__Aim of the task__
Which lines of the data contain the string "smoothstep"? Show each of them.

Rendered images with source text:
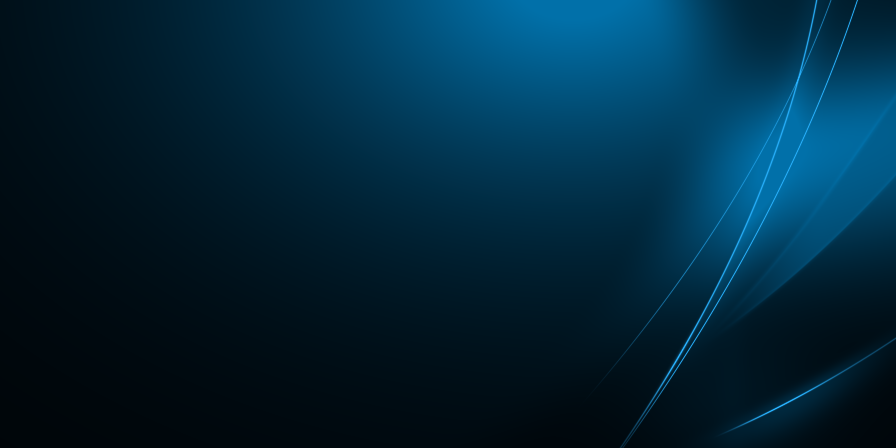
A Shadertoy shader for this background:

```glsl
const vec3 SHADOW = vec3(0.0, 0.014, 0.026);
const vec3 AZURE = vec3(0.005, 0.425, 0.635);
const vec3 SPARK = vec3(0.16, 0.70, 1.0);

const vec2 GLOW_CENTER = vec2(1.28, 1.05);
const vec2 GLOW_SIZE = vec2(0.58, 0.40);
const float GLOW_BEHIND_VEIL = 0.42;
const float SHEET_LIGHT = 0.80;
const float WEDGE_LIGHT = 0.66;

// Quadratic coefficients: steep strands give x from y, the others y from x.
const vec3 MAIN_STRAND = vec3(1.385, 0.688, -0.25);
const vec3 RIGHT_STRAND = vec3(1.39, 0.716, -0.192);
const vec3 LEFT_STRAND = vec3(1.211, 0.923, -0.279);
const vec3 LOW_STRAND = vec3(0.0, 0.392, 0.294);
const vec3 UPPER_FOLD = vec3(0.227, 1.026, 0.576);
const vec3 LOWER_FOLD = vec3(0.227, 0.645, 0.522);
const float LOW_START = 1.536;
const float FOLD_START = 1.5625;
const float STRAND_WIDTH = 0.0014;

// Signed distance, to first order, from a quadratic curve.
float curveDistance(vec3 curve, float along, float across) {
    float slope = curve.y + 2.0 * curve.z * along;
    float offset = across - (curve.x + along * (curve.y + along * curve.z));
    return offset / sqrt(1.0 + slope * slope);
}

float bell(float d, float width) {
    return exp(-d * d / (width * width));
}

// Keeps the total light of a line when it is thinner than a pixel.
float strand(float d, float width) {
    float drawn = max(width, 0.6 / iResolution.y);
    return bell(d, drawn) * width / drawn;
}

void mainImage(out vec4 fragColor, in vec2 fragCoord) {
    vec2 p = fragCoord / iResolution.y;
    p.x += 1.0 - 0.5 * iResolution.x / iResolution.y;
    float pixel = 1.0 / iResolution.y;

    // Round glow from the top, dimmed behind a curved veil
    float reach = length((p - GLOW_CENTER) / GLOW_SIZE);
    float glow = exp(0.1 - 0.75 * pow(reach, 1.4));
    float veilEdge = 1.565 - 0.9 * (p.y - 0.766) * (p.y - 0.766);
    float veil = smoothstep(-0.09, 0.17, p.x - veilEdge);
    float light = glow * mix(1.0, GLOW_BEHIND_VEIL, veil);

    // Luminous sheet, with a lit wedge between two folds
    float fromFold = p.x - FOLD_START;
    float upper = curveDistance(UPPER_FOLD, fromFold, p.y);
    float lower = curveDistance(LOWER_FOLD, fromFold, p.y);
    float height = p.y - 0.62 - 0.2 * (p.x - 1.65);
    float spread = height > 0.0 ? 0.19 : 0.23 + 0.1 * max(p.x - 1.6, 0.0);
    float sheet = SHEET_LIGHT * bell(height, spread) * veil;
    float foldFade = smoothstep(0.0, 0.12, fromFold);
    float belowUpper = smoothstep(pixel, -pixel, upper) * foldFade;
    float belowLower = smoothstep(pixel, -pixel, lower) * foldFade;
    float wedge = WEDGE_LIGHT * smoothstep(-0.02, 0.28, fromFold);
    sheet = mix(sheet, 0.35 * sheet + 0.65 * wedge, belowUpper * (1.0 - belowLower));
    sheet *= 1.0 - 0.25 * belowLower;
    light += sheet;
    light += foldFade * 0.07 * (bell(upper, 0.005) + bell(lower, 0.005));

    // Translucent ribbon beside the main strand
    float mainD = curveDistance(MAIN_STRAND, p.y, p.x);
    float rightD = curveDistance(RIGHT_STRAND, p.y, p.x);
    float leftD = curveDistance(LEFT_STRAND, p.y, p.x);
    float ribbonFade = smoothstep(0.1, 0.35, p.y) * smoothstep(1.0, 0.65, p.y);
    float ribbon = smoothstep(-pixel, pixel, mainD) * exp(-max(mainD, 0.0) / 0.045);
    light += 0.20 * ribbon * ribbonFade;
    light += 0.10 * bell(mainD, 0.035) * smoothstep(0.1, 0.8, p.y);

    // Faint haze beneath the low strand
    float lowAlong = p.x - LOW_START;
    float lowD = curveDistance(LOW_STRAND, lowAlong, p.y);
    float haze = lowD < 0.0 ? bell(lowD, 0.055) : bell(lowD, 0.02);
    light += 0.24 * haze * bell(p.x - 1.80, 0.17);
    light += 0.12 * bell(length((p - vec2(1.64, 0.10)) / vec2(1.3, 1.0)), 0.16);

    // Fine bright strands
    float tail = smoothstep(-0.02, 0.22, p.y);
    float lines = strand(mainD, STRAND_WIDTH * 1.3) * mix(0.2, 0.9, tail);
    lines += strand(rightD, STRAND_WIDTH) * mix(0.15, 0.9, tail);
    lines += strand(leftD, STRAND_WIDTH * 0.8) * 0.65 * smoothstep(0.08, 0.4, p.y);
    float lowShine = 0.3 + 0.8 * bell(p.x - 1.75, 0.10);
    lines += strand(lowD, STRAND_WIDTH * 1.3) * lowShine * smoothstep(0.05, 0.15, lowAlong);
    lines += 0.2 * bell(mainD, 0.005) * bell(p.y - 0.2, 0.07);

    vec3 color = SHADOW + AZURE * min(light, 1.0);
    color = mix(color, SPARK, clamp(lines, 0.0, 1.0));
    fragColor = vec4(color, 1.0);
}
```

__Finished exercise__
    float veil = smoothstep(-0.09, 0.17, p.x - veilEdge);
    float foldFade = smoothstep(0.0, 0.12, fromFold);
    float belowUpper = smoothstep(pixel, -pixel, upper) * foldFade;
    float belowLower = smoothstep(pixel, -pixel, lower) * foldFade;
    float wedge = WEDGE_LIGHT * smoothstep(-0.02, 0.28, fromFold);
    float ribbonFade = smoothstep(0.1, 0.35, p.y) * smoothstep(1.0, 0.65, p.y);
    float ribbon = smoothstep(-pixel, pixel, mainD) * exp(-max(mainD, 0.0) / 0.045);
    light += 0.10 * bell(mainD, 0.035) * smoothstep(0.1, 0.8, p.y);
    float tail = smoothstep(-0.02, 0.22, p.y);
    lines += strand(leftD, STRAND_WIDTH * 0.8) * 0.65 * smoothstep(0.08, 0.4, p.y);
    lines += strand(lowD, STRAND_WIDTH * 1.3) * lowShine * smoothstep(0.05, 0.15, lowAlong);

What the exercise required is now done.